China’s ruling communist party has started announcing its plans to stimulate the domestic economy after the week-long Chinese Lunar New Year celebration. However, experts are not optimistic about China’s economic prospects and anticipate another wave of company exits.
According to mainland Chinese media, after the Lunar New Year Holiday authorities in many provinces and cities across the country have had high profile meetings to deploy the key economic tasks for 2023. Provincial officials have signaled to “fight for the economy with full strength” during the meetings.
Mr. Liu, an entrepreneur in Guangdong, the largest province by GDP in China, told The Epoch Times that recently, many top officials at provincial, city, and county levels have hosted entrepreneur forums. But he feels they have been “useless, because the credibility of the governments has gradually declined in recent years, and many entrepreneurs attended just for show.
“In fact, many policies have not been implemented in place, and enterprises that can receive subsidies or assistance are limited to the few top ones in the industry.”
Liu said that the fundamentals of the overall Chinese economy are still dominated by manufacturing and exports. In the consumer electronics industry that he’s in, factory orders shrunk by at least 40 percent last year, without any sign of improving.
In recent years, Chinese shoemaking, home appliances, and electronic technology companies have invested in manufacturing in Vietnam.

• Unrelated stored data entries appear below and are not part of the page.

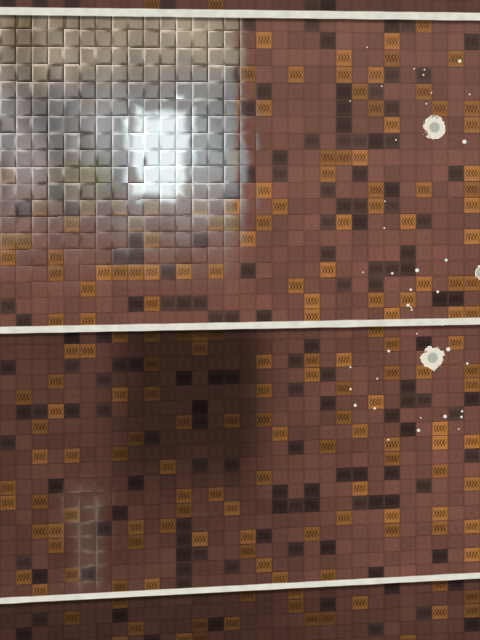
A WebGL 2 fragment shader for this texture:

```glsl
#version 300 es
precision highp float;
// Glossy brown mosaic wall panels with pale seams, a window reflection, plugs and paint specks.
uniform vec2 u_resolution;
out vec4 fragColor;

vec2 hash2(vec2 p) {
  vec3 q = fract(p.xyx * vec3(0.1031, 0.103, 0.0973));
  q += dot(q, q.yzx + 33.33);
  return fract((q.xx + q.yz) * q.zy);
}

float cornerSlope(vec2 i, vec2 f, vec2 o) {
  return dot(hash2(i + o + 57.0) * 2.0 - 1.0, f - o);
}

float gradientNoise(vec2 p) {
  vec2 i = floor(p), f = fract(p), u = f * f * (3.0 - 2.0 * f);
  return mix(mix(cornerSlope(i, f, vec2(0, 0)), cornerSlope(i, f, vec2(1, 0)), u.x),
             mix(cornerSlope(i, f, vec2(0, 1)), cornerSlope(i, f, vec2(1, 1)), u.x), u.y);
}

float softBox(vec2 p, vec2 halfSize, float blur) {
  vec2 d = abs(p) - halfSize;
  return smoothstep(blur, -blur, max(d.x, d.y));
}

// Small square: plain, ochre or dark, with a woven mark on the coloured ones.
vec3 mosaic(vec2 id, vec2 f, float aa) {
  vec2 h = hash2(id + 11.0);
  vec3 plain = vec3(0.415, 0.275, 0.232) * (0.93 + 0.14 * h.y);
  float edge = max(abs(f.x), abs(f.y));
  vec3 col = plain * (1.0 + 0.05 * smoothstep(0.08, 0.0, abs(edge - 0.27)));
  float ochre = step(h.x, 0.16), dark = step(0.87, h.x);
  col = mix(col, vec3(0.59, 0.39, 0.21) * (0.82 + 0.25 * h.y), ochre);
  col = mix(col, vec3(0.25, 0.185, 0.165) * (0.85 + 0.4 * h.y), dark);
  float strokes = 0.5 + 0.5 * sin(f.x * 33.0 + 2.0 * sin(f.y * 14.0 + h.y * 40.0));
  strokes *= softBox(f, vec2(0.38, 0.22), 0.09);
  col *= 1.0 - strokes * (0.42 * ochre + 0.3 * dark);
  return mix(col, plain * 0.84, 0.75 * smoothstep(0.46 - aa * 0.5, 0.5, edge));
}

void main() {
  vec2 uv = gl_FragCoord.xy / u_resolution;
  vec2 p = uv * vec2(0.75, 1.0);
  float px = 1.0 / u_resolution.y;

  // Three tilted seams split the wall; rows shrink towards the bottom.
  float top = 0.983 - 0.012 * p.x, mid = 0.484 + 0.019 * p.x, low = 0.061 + 0.053 * p.x;
  float t = (top - p.y) / (top - mid), row;
  if (p.y > top) row = t * 19.0;
  else if (p.y > mid) row = 19.0 * t * (0.94 + 0.06 * t);
  else if (p.y > low) row = 20.0 + 18.0 * (mid - p.y) / (mid - low);
  else row = 40.0 + (low - p.y) * 46.0;
  vec2 grid = vec2(p.x * 40.0, row), id = floor(grid), f = fract(grid) - 0.5;
  vec3 col = mosaic(id, f, 40.0 * px);

  // Broad light and shadow.
  float upper = step(mid, p.y);
  float shade = mix(0.82 + 0.26 * smoothstep(0.3, 0.7, p.x), 1.09, upper);
  shade *= 1.0 - 0.38 * (1.0 - upper) * smoothstep(0.14, 0.23, p.x)
         * smoothstep(0.44, 0.37, p.x) * smoothstep(0.13, 0.35, p.y);
  shade *= 1.0 - 0.25 * smoothstep(low + 0.01, low - 0.01, p.y);
  shade *= 1.0 - 0.25 * smoothstep(top - 0.005, top + 0.005, p.y);
  col *= shade * (1.0 + 0.1 * gradientNoise(p * 9.0) + 0.06 * gradientNoise(p * 180.0));
  col = mix(col, vec3(0.51, 0.41, 0.38), 0.16 * upper * smoothstep(0.5, 0.85, p.y));

  // Pillowed glaze bends the reflection inside every square.
  vec2 tilt = hash2(id + 83.0) - 0.5;
  vec2 bend = f * vec2(1.0, -1.0);
  float ripple = gradientNoise(p * 55.0);
  vec2 m = p + tilt * 0.022 + bend * 0.02 + ripple * 0.012;
  float panel = upper * step(p.y, top);
  float haze = smoothstep(0.392, 0.362, m.x) * smoothstep(0.53, 0.8, m.y);
  vec3 room = mix(vec3(0.55, 0.55, 0.55), vec3(0.62, 0.575, 0.49), smoothstep(0.82, 0.93, m.y));
  room = mix(room, vec3(0.50, 0.55, 0.43), 0.7 * softBox(m - vec2(0.13, 0.72), vec2(0.04, 0.035), 0.025));
  room *= 0.93 + 0.5 * gradientNoise(m * vec2(16.0, 9.0));
  col = mix(col, room, panel * haze * 0.82);
  float glow = exp(-dot((m - vec2(0.265, 0.765)) * vec2(8.0, 9.0), (m - vec2(0.265, 0.765)) * vec2(8.0, 9.0)));
  col = mix(col, vec3(0.70, 0.74, 0.75), panel * glow * 0.7 * smoothstep(0.4, 0.37, m.x));
  float window = softBox(m - vec2(0.25, 0.765), vec2(0.043, 0.068), 0.012);
  col = mix(col, vec3(0.93, 0.97, 0.97), panel * window * 0.93);

  // Uneven rims: bright on one side of a square, dark on the other.
  vec2 w = f + 0.12 * vec2(ripple, gradientNoise(p * 48.0 + 9.0));
  float rim = smoothstep(0.31, 0.47, max(abs(w.x), abs(w.y)));
  float side = dot(w, vec2(-0.8, -0.7)) + tilt.x + ripple;
  float gloss = panel * smoothstep(0.41, 0.35, p.x) * smoothstep(0.5, 0.78, p.y);
  col += gloss * rim * clamp(side, -0.5, 0.6) * 0.38;
  float streak = softBox(m - vec2(0.135, 0.155), vec2(0.018, 0.07), 0.03);
  col = mix(col, vec3(0.60, 0.57, 0.53), streak * (0.2 + 0.35 * rim) * (1.0 - upper));

  // Pale seams, each with a thin shadow underneath.
  for (int i = 0; i < 3; i++) {
    float y = i == 0 ? top : i == 1 ? mid : low;
    float halfWidth = 0.0063 - 0.0007 * float(i) + 0.0008 * gradientNoise(vec2(p.x * 25.0, i));
    float d = p.y - y;
    col *= 1.0 - 0.4 * smoothstep(0.006, 0.0, abs(d + halfWidth + 0.002));
    vec3 seam = vec3(0.89, 0.88, 0.83) * (0.98 + 0.08 * gradientNoise(p * 70.0));
    col = mix(col, seam, smoothstep(px, -px, abs(d) - halfWidth));
  }

  // Ragged filler plugs with a grey middle.
  for (int i = 0; i < 3; i++) {
    vec2 c = i == 0 ? vec2(0.679, 0.801) : i == 1 ? vec2(0.676, 0.441) : vec2(0.752, 0.574);
    vec2 q = p - c;
    float r = length(q) + 0.007 * gradientNoise(p * 110.0) + 0.004 * gradientNoise(p * 230.0);
    float size = i == 2 ? 0.011 : 0.0175;
    vec3 plug = mix(vec3(0.69, 0.70, 0.66), vec3(0.90, 0.87, 0.80), smoothstep(0.006, 0.010, length(q)));
    col = mix(col, plug, smoothstep(px, -px, r - size));
  }

  // Splashed paint specks down the right side.
  for (int i = 0; i < 42; i++) {
    vec2 h = hash2(vec2(i, 7)), k = hash2(vec2(i, 31));
    vec2 c = vec2(0.545 + 0.19 * h.x, 0.28 + 0.65 * h.y);
    float size = 0.0011 + 0.0024 * k.x * k.x * k.x;
    col = mix(col, vec3(0.91, 0.92, 0.90), smoothstep(px, -px, length(p - c) - size));
  }
  fragColor = vec4(clamp(col, 0.0, 1.0), 1.0);
}
```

According to Reuters this year, China’s leading panel maker BOE plans to invest $400 million to build two factories in Vietnam to supply TV screens for Samsung and LG Electronics.
Exodus to Southeast Asia
U.S.-based current affairs commentator Wang He told The Epoch Times that the three-year-long COVID-19 epidemic will see significant impacts to the Chinese economy.
The large number of workers at Foxconn, Apple’s supplier factory for iPhones, who fled Zhengzhou city when COVID-19 started spreading at company facilities was a typical example of the impacts to come.
The workers couldn’t bear the regime’s restrictive “zero-COVID” policy, such as indefinite lockdowns and the fear of group infection due to the regime’s lack of transparency on COVID-19 information.
Then, in December last year, the Chinese regime suddenly abandoned all COVID controls overnight, amid increasing infection rates, which saw the virus spread even more rapidly, with many places reporting 80 percent infection rates within 20 days. It had huge impact on factory and business operations.
Due to the uncertainty caused by the U.S.-China technology war and the sudden change of the COVID policies by Chinese authorities, Apple accelerated the relocation of its supply chain to India and Vietnam at the end of last year. The MacBook Pro/Air series products will be produced in Vietnam by Foxconn’s Hon Hai factory starting from May this year, while the production of the iPhone is planned to be moved to India.
Entrepreneur Liu said, “After COVID restrictions were lifted, many domestic private enterprises who have overseas customers are not sure about their future in China, and they may move their factories to Southeast Asia one after another—mostly to Vietnam.”
Wang predicted that 2023 will be a very difficult year for China’s economy, with sluggish domestic demand, bottomed out investment, and a weak import export market.
At this time, if small and medium-sized enterprises want to survive, they must quickly relocate their production bases overseas, especially considering the trend of “selective decoupling” from China by the United States and other Western countries.
“In addition, the real number of people infected with COVID-19 and the death toll in China in the past three years, which has been concealed by the CCP authorities, have become another major variable affecting the Chinese economy,” Wang added.
Lin Cenxin, Luo Ya, and Reuters contributed to the report.